Two loves (well, three if you count chocolate chip cookies and four if you count my family … but I digress): books. And movies. Can I say that here? But not any kind of movie. EPIC movies. Which often come from EPIC books. Or cases where they should have made an EPIC movie from the EPIC book. This journey
has been called a basis for all things EPIC
. In some ways I follow those guidelines in determining what is EPIC. Other times? It’s just me.
In No Particular Order Because I Love All of Them and Boy Is This a Random List
* Harry Potter.
Not to be too fangirl but Harry Potter! Because of course … he follows the classic road. He comes from humble beginnings and is unsure when he is first called. He faces challenges and temptations with his friends and a wiser, older mentor. He sacrifices everything (OH! Hopefully that is not a spoiler for anyone?) in order to achieve redemption. Plus he has Hedwig. Can an owl count as a mythical creature? I love owls. They are EPIC.
*Frodo and Samwise Gamgee from The Lord of the Rings trilogy.
Remember this quote? “It’s like in the great stories, Mr. Frodo, the ones that really mattered. Full of darkness and danger, they were…. Those were the stories that stayed with you, that meant something, even if you were too small to understand why. But I think, Mr. Frod, I do understand… There’s some good in this world, Mr. Frodo, and its worth fighting for” (from Tolkien’s The Two Towers). LOVE IT. Most definitely EPIC. Is that not why we read? And to your writers out there … thank you. For sharing those stories with us.
Started as a short film. Then became an app. Is now a book! I argue that he is an epic hero. He rises from a place left in shambles and is called when he finds the books. They are his helpers and mentors as he shares his love of stories with anyone who will listen. This is a wonderful story that we can share for years to come. EPIC.
*Liam from Frank Cottrell Boyce’s Cosmic.
Not everyone may agree with me on this but Liam … he is an everyman hero (Dear English Professors From College, It’s been a while, I know. Did I just make that up?). He finds himself in incredible situations and manges to get himself out of them. Also he makes me LAUGH. Cases in point? “I said cockadoodle doo. I don’t usually.” “OK. You lot are my mission.” Space suits that made everyone look like “criminal tangerines.” Oh and he does lead a group out from oppression. Just see what happens when he starts at a new school and is mistaken for a teacher. EPIC.

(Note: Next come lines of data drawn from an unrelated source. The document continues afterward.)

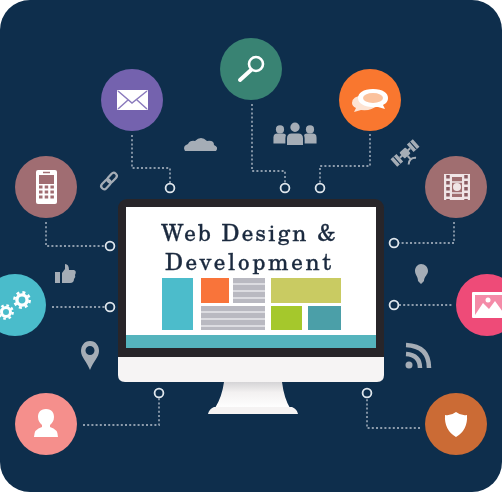
<!DOCTYPE html>
<html lang="en">
<head>
<meta charset="utf-8">
<title>Web Design &amp; Development</title>
<style>
:root {
  --navy: #0e2e4c;
  --paper: #ffffff;
  --ink: #1b2a3f;
  --bezel: #282529;
  --chin: #f6f4f4;
  --mist: #a5adb6;
  --wire: #8d9cac;
  --teal: #4cbccb;
  --orange: #f9743a;
  --olive: #c9cb62;
  --lime: #a5c82c;
  --sea: #4b9fa8;
  --grey: #b9b9c1;
}
* { box-sizing: border-box; margin: 0; }
html, body { width: 502px; height: 492px; overflow: hidden; background: var(--paper); }
.poster { position: relative; width: 502px; height: 492px; overflow: hidden; border-radius: 30px; background: var(--navy); }
.artwork { position: absolute; inset: 0; display: block; }
.screen { position: absolute; left: 118px; top: 199px; width: 266px; height: 158px; padding: 8px; border-radius: 9px 9px 0 0; background: var(--bezel); }
.page { position: relative; width: 250px; height: 141px; background: var(--paper); overflow: hidden; }
.title { position: absolute; left: 0; top: 11px; width: 250px; font: 400 23px/29px "TeX Gyre Schola", "Noto Serif", serif; color: var(--ink); -webkit-text-stroke: 0.3px var(--ink); }
.title span { display: block; white-space: nowrap; }
.title .first { padding-left: 35px; letter-spacing: 2.2px; }
.title .second { padding-left: 39px; letter-spacing: 2.7px; }
.blocks { position: absolute; left: 36px; top: 71px; width: 179px; height: 52px; display: grid; grid-template-columns: 31px 31px 32px 34px 33px; grid-template-rows: 25px 24px; column-gap: 3px; row-gap: 3px; }
.block { background: var(--fill); }
.sidebar { --fill: var(--teal); grid-area: 1 / 1 / 3 / 2; }
.feature { --fill: var(--orange); grid-area: 1 / 2; margin-left: 5px; margin-right: -2px; }
.copy { --fill: repeating-linear-gradient(var(--grey) 0 5px, #dcdce1 5px 7px); }
.copy.short { grid-area: 1 / 3; margin-left: 3px; margin-right: -3px; }
.copy.long { grid-area: 2 / 2 / 3 / 4; margin-left: 5px; margin-right: -3px; }
.banner { --fill: var(--olive); grid-area: 1 / 4 / 2 / 6; margin-left: 6px; margin-right: -6px; }
.tile-a { --fill: var(--lime); grid-area: 2 / 4; margin-left: 6px; margin-right: -3px; }
.tile-b { --fill: var(--sea); grid-area: 2 / 5; margin-left: 6px; margin-right: -6px; }
.footer { position: absolute; left: 0; bottom: 0; width: 250px; height: 13px; background: #55b4bd; }
</style>
</head>
<body>
<main class="poster">
  <svg class="artwork" width="502" height="492" viewBox="0 0 502 492" aria-hidden="true">
    <defs>
      <linearGradient id="stand-shade" x1="0" y1="0" x2="0" y2="1">
        <stop offset="0" stop-color="#d5d4d6"/>
        <stop offset=".4" stop-color="#f3f1f1"/>
        <stop offset="1" stop-color="#ffffff"/>
      </linearGradient>
      <circle id="node" r="4.4" fill="#0e2e4c" stroke="#dfe6ec" stroke-width="1.8"/>
      <g id="person">
        <circle cy="-8" r="5"/>
        <path d="M-8 9V2Q-8-3-3-3H3Q8-3 8 2V9Z"/>
      </g>
      <g id="gear">
        <circle r="6" fill="none" stroke="#fff" stroke-width="4"/>
        <circle r="9" fill="none" stroke="#fff" stroke-width="3" stroke-dasharray="3.5 3.6"/>
      </g>
    </defs>

    <g id="connectors" fill="none" stroke="var(--wire)" stroke-width="1.8" stroke-dasharray="2 2.2">
      <path d="M132 135V168H170V184"/>
      <path d="M252 104V171H285V184"/>
      <path d="M370 134V166H320V184"/>
      <path d="M46 222V246H105"/>
      <path d="M454 222V243H399"/>
      <path d="M52 307H105"/>
      <path d="M399 305H453"/>
      <path d="M83 425H159V397"/>
      <path d="M420 428H367V397"/>
    </g>
    <g id="nodes">
      <use href="#node" x="170" y="188"/>
      <use href="#node" x="285" y="188"/>
      <use href="#node" x="320" y="188"/>
      <use href="#node" x="110" y="246"/>
      <use href="#node" x="394" y="243"/>
      <use href="#node" x="110" y="307"/>
      <use href="#node" x="394" y="305"/>
      <use href="#node" x="159" y="393"/>
      <use href="#node" x="367" y="393"/>
    </g>

    <g id="monitor-base">
      <path d="M224 382H282Q284 398 290 408H215Q222 397 224 382Z" fill="url(#stand-shade)"/>
      <path d="M214 407H292Q297 409 298 414H208Q209 409 214 407Z" fill="#f5f3f3"/>
      <path d="M118 357H384V375Q384 382 377 382H125Q118 382 118 375Z" fill="var(--chin)"/>
    </g>

    <g id="mail" transform="translate(132 100)">
      <circle r="31" fill="#7462ae"/>
      <rect x="-15" y="-10" width="31" height="20" rx="1" fill="#fff"/>
      <path d="M-14-9L0 3L15-9M-14 9L-4 0M15 9L5 0" fill="none" stroke="#8b7bbd" stroke-width="1.5"/>
    </g>

    <g id="search" transform="translate(251 69)">
      <circle r="31" fill="#398373"/>
      <circle cx="5" cy="-5" r="7" fill="none" stroke="#fff" stroke-width="2.6"/>
      <path d="M0 1L-11 11" stroke="#fff" stroke-width="4" stroke-linecap="round"/>
    </g>

    <g id="chat" transform="translate(370 100)">
      <circle r="31" fill="#f9772f"/>
      <path d="M-6-5Q-18-4-18 3Q-18 6-14 8L-16 12L-9 10Q2 11 6 6Z" fill="#fde3d2"/>
      <path d="M3-11C13-11 18-7 18-2C18 2 15 4 13 5L15 9L8 7C-4 8-12 4-12-2C-12-7-7-11 3-11Z" fill="#fff"/>
      <ellipse cx="3" cy="-2" rx="10" ry="5" fill="#fbc29d"/>
    </g>

    <g id="phone" transform="translate(46 187)">
      <circle r="31" fill="#a06d72"/>
      <rect x="-10" y="-17" width="21" height="34" rx="2" fill="#fff"/>
      <rect x="-7" y="-12" width="15" height="9" fill="#a06d72"/>
      <path d="M-7 0H8M-7 5H8M-7 10H8" stroke="#a06d72" stroke-width="3" stroke-dasharray="3.5 2.2"/>
      <path d="M-3-14.500H4" stroke="#a06d72" stroke-width="1.5"/>
    </g>

    <g id="film" transform="translate(456 187)">
      <circle r="31" fill="#a06e70"/>
      <rect x="-12" y="-13" width="26" height="26" fill="#f0e5e6"/>
      <path d="M-8-12V13M10-12V13" stroke="#8a5b61" stroke-width="3.5" stroke-dasharray="3.500 2.500"/>
      <rect x="-4" y="-10" width="10" height="20" fill="#a06e70"/>
      <circle cx="1" r="4" fill="#f0e5e6"/>
      <path d="M-4-5H6M-4 6H6" stroke="#f0e5e6" stroke-width="1.500"/>
    </g>

    <g id="settings" transform="translate(15 305)">
      <circle r="31" fill="#4abccb"/>
      <use href="#gear" transform="translate(7 -5) scale(.85)"/>
      <use href="#gear" transform="translate(-9 7) scale(.75)"/>
    </g>

    <g id="gallery" transform="translate(487 305)">
      <circle r="31" fill="#ee4b78"/>
      <rect x="-15" y="-13" width="34" height="26" rx="1" fill="#fff"/>
      <rect x="-12" y="-10" width="28" height="20" fill="#f48ba8"/>
      <path d="M-12 10L-4-2L2 4L8-4L16 7V10Z" fill="#fff"/>
      <circle cx="1" cy="-5" r="2.500" fill="#fff"/>
    </g>

    <g id="account" transform="translate(46 424)">
      <circle r="31" fill="#f58f8c"/>
      <path d="M0-15C6-15 8-11 8-7C8-3 6-1 4 1V3Q12 5 12 13H-12Q-12 5-4 3V1C-6-1-8-3-8-7C-8-11-6-15 0-15Z" fill="#fff"/>
    </g>

    <g id="security" transform="translate(456 424)">
      <circle r="31" fill="#cb6b35"/>
      <path d="M0-12Q5-8 11-9Q12 6 0 13Q-12 6-11-9Q-5-8 0-12Z" fill="#fff"/>
    </g>

    <g id="accents" fill="var(--mist)">
      <path id="cloud" d="M185 151Q182 146 188 144Q190 140 195 141Q201 135 207 141Q214 140 214 145Q219 147 216 151Z"/>
      <g id="team">
        <use href="#person" transform="translate(280 136) scale(.82)"/>
        <use href="#person" transform="translate(310 136) scale(.82)"/>
        <use href="#person" transform="translate(295 136) scale(1.1)" stroke="var(--navy)" stroke-width="1.500"/>
      </g>
      <g id="link" transform="translate(109 181) rotate(-47)" fill="none" stroke="var(--mist)" stroke-width="2.200">
        <rect x="-10" y="-3" width="11" height="6" rx="3"/>
        <rect x="-1" y="-3" width="11" height="6" rx="3"/>
      </g>
      <g id="satellite" transform="translate(405 153) rotate(-42)">
        <rect x="-4" y="-4" width="8" height="8" rx="1"/>
        <path d="M-15-5H-7V5H-15ZM7-5H15V5H7Z"/>
        <path d="M-7 0H7M0 4V9M-5 11Q0 6 5 11" fill="none" stroke="var(--mist)" stroke-width="2"/>
        <path d="M-11-5V5M11-5V5" stroke="var(--navy)"/>
      </g>
      <path id="thumb" d="M55 272H60V283H55ZM62 273L65 269V264Q69 264 69 270H74Q77 271 75 275Q76 277 74 279Q74 283 70 283H62Z"/>
      <path id="bulb" d="M421 264C425 264 428 267 428 271C428 275 424 276 424 281L421 284L418 281C418 276 415 275 415 271C415 267 418 264 421 264Z"/>
      <path id="pin" fill-rule="evenodd" d="M90 341C96 341 99 346 99 351C99 357 93 362 90 370C87 362 81 357 81 351C81 346 84 341 90 341ZM90 346A4.500 4.500 0 1 0 90 355A4.500 4.500 0 1 0 90 346Z"/>
      <g id="feed">
        <circle cx="409" cy="365" r="3.500"/>
        <path d="M406 354Q420 355 420 368M406 345Q429 346 429 368" fill="none" stroke="var(--mist)" stroke-width="4.500"/>
      </g>
    </g>
  </svg>

  <section class="screen">
    <div class="page">
      <h1 class="title"><span class="first">Web Design &amp;</span><span class="second">Development</span></h1>
      <div class="blocks">
        <div class="block sidebar"></div>
        <div class="block feature"></div>
        <div class="block copy short"></div>
        <div class="block copy long"></div>
        <div class="block banner"></div>
        <div class="block tile-a"></div>
        <div class="block tile-b"></div>
      </div>
      <div class="footer"></div>
    </div>
  </section>
</main>
</body>
</html>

*Calpurnia Tate by Jacqueline Kelly.
No, there are no mystical powers here so it doesn’t exactly fit the definition of EPIC. Except in my book. Come on, anyone who can keep such a great attitude in the face of a family who thinks she should act in a manner more befitting a “lady”? That was her battle. And her Grandfather was, while by no means perfect, a loving and wise mentor. The book does have an EPIC first line. Some of you will know what this really means. “By 1899, we had learned to tame the darkness but not the Texas heat.”
*Olive from The Books of Elsewhere by Jacqueline West.
I will be honest … this one took me a while to really get “in” to. But I’m so glad I finally did. Olive is most definitely a reluctant heroine facing supernatural beings with the help of mystical creatures. Slightly spooky but not really. Still waiting for book number three. How EPIC would it be to be able to enter a world through a painting?
*Benny Imura from Jonathan Maberry’s series.
(Fair warning … this is for the YA readers among us. NOT my current students!) It sounds so ridiculous but this is The Most Human of all zombie stories I’ve ever read (not that I’ve read anything close to all of them nor am I even a horror genre fan … this is NOT the author’s usual horror). Benny and his brother are called to dispatch zombies … sent by loved ones to save them from the neverending walk of the undead. UGH that sounds gross. But it is SO good! There are mentors and challenges and transformation. EPIC.
*Kira from Dan Well’s Partials.
I will be the first to say that the actual execution of the story is not necessarily EPIC. I would have done some of the editing differently. That put aside? Kira is a heroine to be reckoned with. The world seems to have ended (no babies survive long after birth) and all are asked to do more than their fair share. She rises above with the help of friends and … others. I will definitely be back for more of this EPIC story!
*(Gonna have to give a shout out here to my students.) PETE THE CAT (Eric Litwin) is an EPIC hero.
He faces all sorts of challenges and while he does not have any extraordinary assistance … he still succeeds. IT’S ALL GOOD. They tell me. And really … is that not what a hero is all about? Facing trials and new situations without getting upset?
*Otto Malpense from Mark Walden’s H.I.V.E. series.
Don’t let the Higher Institute of Villanous Education fool you. This is an hero who must defend against dark forces at every turn. He has friends. Mentors. Enemies. Cool spy gadgets. Even a little bit of magic. Go. Read. Run that EPIC movie camera in your head!
Angie Oliverson, known to her students as Ms. O, is a teacher librarian in San Antonio, TX. You can find her at www.msoreadsbooks.com as well as @senoritao.